veal stew with fennel and tomatoes
veal stew dish with flavor plus!
This recipe, courtesy of my daughter Sarah, is derived from a veal stew recipe printed in the New York Times in the sixties. The type face of the printing of the original is a little antique, but the great flavors are totally modern.
With Pernod is it still Italian? Whatever. The fennel and the Pernod combine to give the veal a superb flavor, worthy of any nationality, and a delight on anyone's table.
Fettuccine or pappardelle make a wonderful base for the stew, as does polenta. Terrific options.
Pat the veal pieces with a paper towel until they are dry. Spread flour on a piece of waxed paper. Add salt and pepper to the flour. Roll the veal pieces in the flour so they are fairly completely covered. Shake off the excess. (If you are doing the browning in batches, see below, probably best to do the flouring batch by batch also).
Put two tablespoons of oil into a large Dutch oven or casserole. Get the oil hot. Brown the veal. The veal pieces should not touch in the browning process, so do the browning in batches.
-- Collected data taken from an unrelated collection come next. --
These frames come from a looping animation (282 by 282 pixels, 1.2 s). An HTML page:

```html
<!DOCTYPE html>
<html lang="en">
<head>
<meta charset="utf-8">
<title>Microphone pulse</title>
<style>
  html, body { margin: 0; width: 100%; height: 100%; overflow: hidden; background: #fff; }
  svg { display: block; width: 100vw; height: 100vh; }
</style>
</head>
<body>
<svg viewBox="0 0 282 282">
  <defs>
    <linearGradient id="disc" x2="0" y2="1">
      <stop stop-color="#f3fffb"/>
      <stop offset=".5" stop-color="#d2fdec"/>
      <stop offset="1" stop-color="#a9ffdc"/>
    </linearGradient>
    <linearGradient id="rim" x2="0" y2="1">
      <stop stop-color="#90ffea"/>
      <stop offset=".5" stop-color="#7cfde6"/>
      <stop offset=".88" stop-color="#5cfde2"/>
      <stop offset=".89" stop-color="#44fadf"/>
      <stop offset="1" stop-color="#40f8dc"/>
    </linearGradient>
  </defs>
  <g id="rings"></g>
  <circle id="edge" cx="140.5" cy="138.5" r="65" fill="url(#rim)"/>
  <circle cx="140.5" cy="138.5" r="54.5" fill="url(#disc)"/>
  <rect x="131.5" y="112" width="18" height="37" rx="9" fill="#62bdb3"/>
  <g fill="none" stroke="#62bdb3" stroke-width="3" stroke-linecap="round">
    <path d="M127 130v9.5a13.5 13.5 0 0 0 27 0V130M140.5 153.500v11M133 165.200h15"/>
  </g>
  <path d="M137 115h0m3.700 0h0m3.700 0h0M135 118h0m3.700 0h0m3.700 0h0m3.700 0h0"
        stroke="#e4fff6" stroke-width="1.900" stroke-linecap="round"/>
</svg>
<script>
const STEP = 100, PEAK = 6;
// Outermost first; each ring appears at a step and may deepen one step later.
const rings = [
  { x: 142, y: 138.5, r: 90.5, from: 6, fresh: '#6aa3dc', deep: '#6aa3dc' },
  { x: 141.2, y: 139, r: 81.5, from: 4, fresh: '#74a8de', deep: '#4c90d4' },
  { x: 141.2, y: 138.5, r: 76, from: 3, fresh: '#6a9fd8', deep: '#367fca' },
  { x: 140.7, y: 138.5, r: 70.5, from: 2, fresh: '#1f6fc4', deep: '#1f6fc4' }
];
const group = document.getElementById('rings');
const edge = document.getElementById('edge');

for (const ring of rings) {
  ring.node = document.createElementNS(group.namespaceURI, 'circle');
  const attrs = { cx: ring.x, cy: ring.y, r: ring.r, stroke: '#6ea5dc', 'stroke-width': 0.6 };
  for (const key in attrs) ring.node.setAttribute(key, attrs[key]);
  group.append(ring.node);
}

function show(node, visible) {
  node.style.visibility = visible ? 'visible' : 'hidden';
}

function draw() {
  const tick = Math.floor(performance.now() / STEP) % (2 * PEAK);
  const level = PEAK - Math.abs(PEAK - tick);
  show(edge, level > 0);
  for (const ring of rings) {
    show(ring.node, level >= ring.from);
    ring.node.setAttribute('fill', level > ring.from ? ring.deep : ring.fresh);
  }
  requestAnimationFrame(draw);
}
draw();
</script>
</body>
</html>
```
Roll the pieces so they are browned all over. When well browned transfer them to a bowl.
Peel the onions, and then cut each of the small onions into quarters.
Add the remaining oil to the casserole. Heat. Add the garlic and let it sizzle, about twenty seconds. Add the onion, carrot, and fennel. Cook them over a medium heat, stirring constantly, until they are just starting to brown.
Return the veal, and any accumulated juices to the pan. Add the tarragon, a teaspoon of salt and a few twists of the pepper mill.
Add the Pernod -- the pan should be hot enough so it sizzles. Scrape up the juices from the bottom with a wooden spatula,
Add the tomatoes and their juices. Bring to a simmer. Cover and continue to simmer, stirring fairly regularly, for about 40-50 minutes. They key is the veal: it must be tender. If the stew is getting too dry or thick, add chicken stock.
Taste for seasonings and serve on the hot pasta or polenta.